> **Activity**
Read the listing below. Then repeat it exactly.

> **The data**

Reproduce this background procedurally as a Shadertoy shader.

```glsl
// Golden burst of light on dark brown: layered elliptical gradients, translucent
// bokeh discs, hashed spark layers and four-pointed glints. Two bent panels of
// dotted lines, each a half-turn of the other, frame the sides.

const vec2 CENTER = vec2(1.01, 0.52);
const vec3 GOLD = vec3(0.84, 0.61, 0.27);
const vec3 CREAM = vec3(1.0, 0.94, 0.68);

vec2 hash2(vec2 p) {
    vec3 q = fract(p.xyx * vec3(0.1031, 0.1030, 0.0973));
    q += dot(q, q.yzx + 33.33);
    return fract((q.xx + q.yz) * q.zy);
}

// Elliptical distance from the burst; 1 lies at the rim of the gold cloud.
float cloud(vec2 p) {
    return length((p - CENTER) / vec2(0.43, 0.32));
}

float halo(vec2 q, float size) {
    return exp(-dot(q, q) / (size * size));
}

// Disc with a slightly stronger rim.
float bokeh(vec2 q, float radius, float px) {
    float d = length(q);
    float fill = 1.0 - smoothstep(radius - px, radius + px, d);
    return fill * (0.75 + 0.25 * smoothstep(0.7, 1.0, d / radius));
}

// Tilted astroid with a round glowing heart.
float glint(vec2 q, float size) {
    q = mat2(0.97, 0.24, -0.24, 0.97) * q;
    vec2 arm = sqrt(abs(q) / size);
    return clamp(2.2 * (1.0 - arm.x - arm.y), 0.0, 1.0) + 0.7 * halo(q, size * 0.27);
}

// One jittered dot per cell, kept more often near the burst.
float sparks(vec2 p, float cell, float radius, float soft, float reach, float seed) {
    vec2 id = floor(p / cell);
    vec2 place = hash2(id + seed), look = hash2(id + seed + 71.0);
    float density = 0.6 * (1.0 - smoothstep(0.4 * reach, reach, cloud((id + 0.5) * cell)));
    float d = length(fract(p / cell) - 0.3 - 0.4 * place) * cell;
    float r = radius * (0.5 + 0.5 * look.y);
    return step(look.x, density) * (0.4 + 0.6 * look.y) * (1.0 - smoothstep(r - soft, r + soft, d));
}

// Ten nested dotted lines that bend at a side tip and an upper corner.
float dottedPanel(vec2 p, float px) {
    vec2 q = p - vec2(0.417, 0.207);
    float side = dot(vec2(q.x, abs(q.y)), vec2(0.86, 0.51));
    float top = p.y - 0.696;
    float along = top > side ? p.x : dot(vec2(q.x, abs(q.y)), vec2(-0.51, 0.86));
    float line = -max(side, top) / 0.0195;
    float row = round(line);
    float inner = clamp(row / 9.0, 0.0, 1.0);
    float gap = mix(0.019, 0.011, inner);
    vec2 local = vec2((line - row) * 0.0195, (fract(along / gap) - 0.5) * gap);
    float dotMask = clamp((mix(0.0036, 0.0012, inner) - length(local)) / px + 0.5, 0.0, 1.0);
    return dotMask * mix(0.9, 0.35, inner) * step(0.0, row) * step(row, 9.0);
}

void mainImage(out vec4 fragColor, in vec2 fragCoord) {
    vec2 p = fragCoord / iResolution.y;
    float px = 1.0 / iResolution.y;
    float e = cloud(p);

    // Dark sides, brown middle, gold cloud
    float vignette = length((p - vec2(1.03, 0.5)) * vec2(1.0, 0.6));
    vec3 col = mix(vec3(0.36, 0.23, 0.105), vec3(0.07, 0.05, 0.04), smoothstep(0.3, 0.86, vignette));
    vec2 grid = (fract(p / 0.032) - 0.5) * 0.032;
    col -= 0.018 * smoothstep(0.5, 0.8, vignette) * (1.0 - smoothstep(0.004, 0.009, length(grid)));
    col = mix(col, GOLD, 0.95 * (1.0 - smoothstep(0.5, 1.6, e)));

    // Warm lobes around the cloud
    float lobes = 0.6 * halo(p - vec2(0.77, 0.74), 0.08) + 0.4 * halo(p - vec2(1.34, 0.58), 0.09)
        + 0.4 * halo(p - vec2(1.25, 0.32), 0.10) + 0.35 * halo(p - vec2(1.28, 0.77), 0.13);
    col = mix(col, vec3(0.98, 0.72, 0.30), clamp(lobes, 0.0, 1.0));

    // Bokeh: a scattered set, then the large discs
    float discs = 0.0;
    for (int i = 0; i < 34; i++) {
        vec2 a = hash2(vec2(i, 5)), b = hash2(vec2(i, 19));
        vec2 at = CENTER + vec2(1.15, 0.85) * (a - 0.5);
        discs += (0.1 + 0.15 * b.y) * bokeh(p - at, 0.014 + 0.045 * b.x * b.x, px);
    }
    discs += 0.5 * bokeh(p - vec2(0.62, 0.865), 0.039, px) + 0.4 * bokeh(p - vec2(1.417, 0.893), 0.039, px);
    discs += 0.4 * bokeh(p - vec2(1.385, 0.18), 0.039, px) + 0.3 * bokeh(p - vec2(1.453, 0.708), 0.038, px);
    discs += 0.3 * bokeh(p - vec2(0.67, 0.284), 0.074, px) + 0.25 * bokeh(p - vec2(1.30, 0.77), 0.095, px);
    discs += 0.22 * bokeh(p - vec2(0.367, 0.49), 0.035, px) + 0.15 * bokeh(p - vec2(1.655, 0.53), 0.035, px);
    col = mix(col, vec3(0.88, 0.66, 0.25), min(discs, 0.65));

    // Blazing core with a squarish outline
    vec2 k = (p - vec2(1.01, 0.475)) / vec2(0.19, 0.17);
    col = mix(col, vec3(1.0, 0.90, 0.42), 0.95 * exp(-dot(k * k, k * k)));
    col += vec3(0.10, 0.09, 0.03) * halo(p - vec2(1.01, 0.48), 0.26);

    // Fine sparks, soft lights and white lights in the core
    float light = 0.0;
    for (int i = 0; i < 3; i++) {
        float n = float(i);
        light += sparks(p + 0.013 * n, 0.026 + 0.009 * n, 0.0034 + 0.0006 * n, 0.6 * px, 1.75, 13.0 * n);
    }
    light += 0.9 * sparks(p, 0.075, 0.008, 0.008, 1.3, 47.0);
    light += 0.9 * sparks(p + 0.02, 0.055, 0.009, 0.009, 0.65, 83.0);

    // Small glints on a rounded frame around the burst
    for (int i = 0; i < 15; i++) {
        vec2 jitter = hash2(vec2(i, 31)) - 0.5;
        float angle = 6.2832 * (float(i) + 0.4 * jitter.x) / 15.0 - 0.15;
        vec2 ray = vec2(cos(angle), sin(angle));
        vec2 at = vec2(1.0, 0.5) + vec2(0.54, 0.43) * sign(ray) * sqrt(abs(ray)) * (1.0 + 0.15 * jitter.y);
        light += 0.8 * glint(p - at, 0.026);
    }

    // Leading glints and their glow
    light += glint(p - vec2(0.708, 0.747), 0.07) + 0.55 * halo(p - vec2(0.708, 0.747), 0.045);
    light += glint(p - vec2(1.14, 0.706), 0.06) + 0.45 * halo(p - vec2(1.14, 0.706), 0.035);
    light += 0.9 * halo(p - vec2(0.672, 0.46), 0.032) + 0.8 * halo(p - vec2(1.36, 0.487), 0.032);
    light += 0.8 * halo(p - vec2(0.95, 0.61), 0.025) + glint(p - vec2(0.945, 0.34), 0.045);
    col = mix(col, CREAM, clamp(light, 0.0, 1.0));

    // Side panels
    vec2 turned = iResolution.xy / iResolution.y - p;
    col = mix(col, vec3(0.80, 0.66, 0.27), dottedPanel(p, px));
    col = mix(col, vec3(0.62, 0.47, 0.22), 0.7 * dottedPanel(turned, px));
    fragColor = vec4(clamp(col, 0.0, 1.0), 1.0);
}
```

> **Response below**
Reproduce this background procedurally as a Shadertoy shader.

```glsl
// Golden burst of light on dark brown: layered elliptical gradients, translucent
// bokeh discs, hashed spark layers and four-pointed glints. Two bent panels of
// dotted lines, each a half-turn of the other, frame the sides.

const vec2 CENTER = vec2(1.01, 0.52);
const vec3 GOLD = vec3(0.84, 0.61, 0.27);
const vec3 CREAM = vec3(1.0, 0.94, 0.68);

vec2 hash2(vec2 p) {
    vec3 q = fract(p.xyx * vec3(0.1031, 0.1030, 0.0973));
    q += dot(q, q.yzx + 33.33);
    return fract((q.xx + q.yz) * q.zy);
}

// Elliptical distance from the burst; 1 lies at the rim of the gold cloud.
float cloud(vec2 p) {
    return length((p - CENTER) / vec2(0.43, 0.32));
}

float halo(vec2 q, float size) {
    return exp(-dot(q, q) / (size * size));
}

// Disc with a slightly stronger rim.
float bokeh(vec2 q, float radius, float px) {
    float d = length(q);
    float fill = 1.0 - smoothstep(radius - px, radius + px, d);
    return fill * (0.75 + 0.25 * smoothstep(0.7, 1.0, d / radius));
}

// Tilted astroid with a round glowing heart.
float glint(vec2 q, float size) {
    q = mat2(0.97, 0.24, -0.24, 0.97) * q;
    vec2 arm = sqrt(abs(q) / size);
    return clamp(2.2 * (1.0 - arm.x - arm.y), 0.0, 1.0) + 0.7 * halo(q, size * 0.27);
}

// One jittered dot per cell, kept more often near the burst.
float sparks(vec2 p, float cell, float radius, float soft, float reach, float seed) {
    vec2 id = floor(p / cell);
    vec2 place = hash2(id + seed), look = hash2(id + seed + 71.0);
    float density = 0.6 * (1.0 - smoothstep(0.4 * reach, reach, cloud((id + 0.5) * cell)));
    float d = length(fract(p / cell) - 0.3 - 0.4 * place) * cell;
    float r = radius * (0.5 + 0.5 * look.y);
    return step(look.x, density) * (0.4 + 0.6 * look.y) * (1.0 - smoothstep(r - soft, r + soft, d));
}

// Ten nested dotted lines that bend at a side tip and an upper corner.
float dottedPanel(vec2 p, float px) {
    vec2 q = p - vec2(0.417, 0.207);
    float side = dot(vec2(q.x, abs(q.y)), vec2(0.86, 0.51));
    float top = p.y - 0.696;
    float along = top > side ? p.x : dot(vec2(q.x, abs(q.y)), vec2(-0.51, 0.86));
    float line = -max(side, top) / 0.0195;
    float row = round(line);
    float inner = clamp(row / 9.0, 0.0, 1.0);
    float gap = mix(0.019, 0.011, inner);
    vec2 local = vec2((line - row) * 0.0195, (fract(along / gap) - 0.5) * gap);
    float dotMask = clamp((mix(0.0036, 0.0012, inner) - length(local)) / px + 0.5, 0.0, 1.0);
    return dotMask * mix(0.9, 0.35, inner) * step(0.0, row) * step(row, 9.0);
}

void mainImage(out vec4 fragColor, in vec2 fragCoord) {
    vec2 p = fragCoord / iResolution.y;
    float px = 1.0 / iResolution.y;
    float e = cloud(p);

    // Dark sides, brown middle, gold cloud
    float vignette = length((p - vec2(1.03, 0.5)) * vec2(1.0, 0.6));
    vec3 col = mix(vec3(0.36, 0.23, 0.105), vec3(0.07, 0.05, 0.04), smoothstep(0.3, 0.86, vignette));
    vec2 grid = (fract(p / 0.032) - 0.5) * 0.032;
    col -= 0.018 * smoothstep(0.5, 0.8, vignette) * (1.0 - smoothstep(0.004, 0.009, length(grid)));
    col = mix(col, GOLD, 0.95 * (1.0 - smoothstep(0.5, 1.6, e)));

    // Warm lobes around the cloud
    float lobes = 0.6 * halo(p - vec2(0.77, 0.74), 0.08) + 0.4 * halo(p - vec2(1.34, 0.58), 0.09)
        + 0.4 * halo(p - vec2(1.25, 0.32), 0.10) + 0.35 * halo(p - vec2(1.28, 0.77), 0.13);
    col = mix(col, vec3(0.98, 0.72, 0.30), clamp(lobes, 0.0, 1.0));

    // Bokeh: a scattered set, then the large discs
    float discs = 0.0;
    for (int i = 0; i < 34; i++) {
        vec2 a = hash2(vec2(i, 5)), b = hash2(vec2(i, 19));
        vec2 at = CENTER + vec2(1.15, 0.85) * (a - 0.5);
        discs += (0.1 + 0.15 * b.y) * bokeh(p - at, 0.014 + 0.045 * b.x * b.x, px);
    }
    discs += 0.5 * bokeh(p - vec2(0.62, 0.865), 0.039, px) + 0.4 * bokeh(p - vec2(1.417, 0.893), 0.039, px);
    discs += 0.4 * bokeh(p - vec2(1.385, 0.18), 0.039, px) + 0.3 * bokeh(p - vec2(1.453, 0.708), 0.038, px);
    discs += 0.3 * bokeh(p - vec2(0.67, 0.284), 0.074, px) + 0.25 * bokeh(p - vec2(1.30, 0.77), 0.095, px);
    discs += 0.22 * bokeh(p - vec2(0.367, 0.49), 0.035, px) + 0.15 * bokeh(p - vec2(1.655, 0.53), 0.035, px);
    col = mix(col, vec3(0.88, 0.66, 0.25), min(discs, 0.65));

    // Blazing core with a squarish outline
    vec2 k = (p - vec2(1.01, 0.475)) / vec2(0.19, 0.17);
    col = mix(col, vec3(1.0, 0.90, 0.42), 0.95 * exp(-dot(k * k, k * k)));
    col += vec3(0.10, 0.09, 0.03) * halo(p - vec2(1.01, 0.48), 0.26);

    // Fine sparks, soft lights and white lights in the core
    float light = 0.0;
    for (int i = 0; i < 3; i++) {
        float n = float(i);
        light += sparks(p + 0.013 * n, 0.026 + 0.009 * n, 0.0034 + 0.0006 * n, 0.6 * px, 1.75, 13.0 * n);
    }
    light += 0.9 * sparks(p, 0.075, 0.008, 0.008, 1.3, 47.0);
    light += 0.9 * sparks(p + 0.02, 0.055, 0.009, 0.009, 0.65, 83.0);

    // Small glints on a rounded frame around the burst
    for (int i = 0; i < 15; i++) {
        vec2 jitter = hash2(vec2(i, 31)) - 0.5;
        float angle = 6.2832 * (float(i) + 0.4 * jitter.x) / 15.0 - 0.15;
        vec2 ray = vec2(cos(angle), sin(angle));
        vec2 at = vec2(1.0, 0.5) + vec2(0.54, 0.43) * sign(ray) * sqrt(abs(ray)) * (1.0 + 0.15 * jitter.y);
        light += 0.8 * glint(p - at, 0.026);
    }

    // Leading glints and their glow
    light += glint(p - vec2(0.708, 0.747), 0.07) + 0.55 * halo(p - vec2(0.708, 0.747), 0.045);
    light += glint(p - vec2(1.14, 0.706), 0.06) + 0.45 * halo(p - vec2(1.14, 0.706), 0.035);
    light += 0.9 * halo(p - vec2(0.672, 0.46), 0.032) + 0.8 * halo(p - vec2(1.36, 0.487), 0.032);
    light += 0.8 * halo(p - vec2(0.95, 0.61), 0.025) + glint(p - vec2(0.945, 0.34), 0.045);
    col = mix(col, CREAM, clamp(light, 0.0, 1.0));

    // Side panels
    vec2 turned = iResolution.xy / iResolution.y - p;
    col = mix(col, vec3(0.80, 0.66, 0.27), dottedPanel(p, px));
    col = mix(col, vec3(0.62, 0.47, 0.22), 0.7 * dottedPanel(turned, px));
    fragColor = vec4(clamp(col, 0.0, 1.0), 1.0);
}
```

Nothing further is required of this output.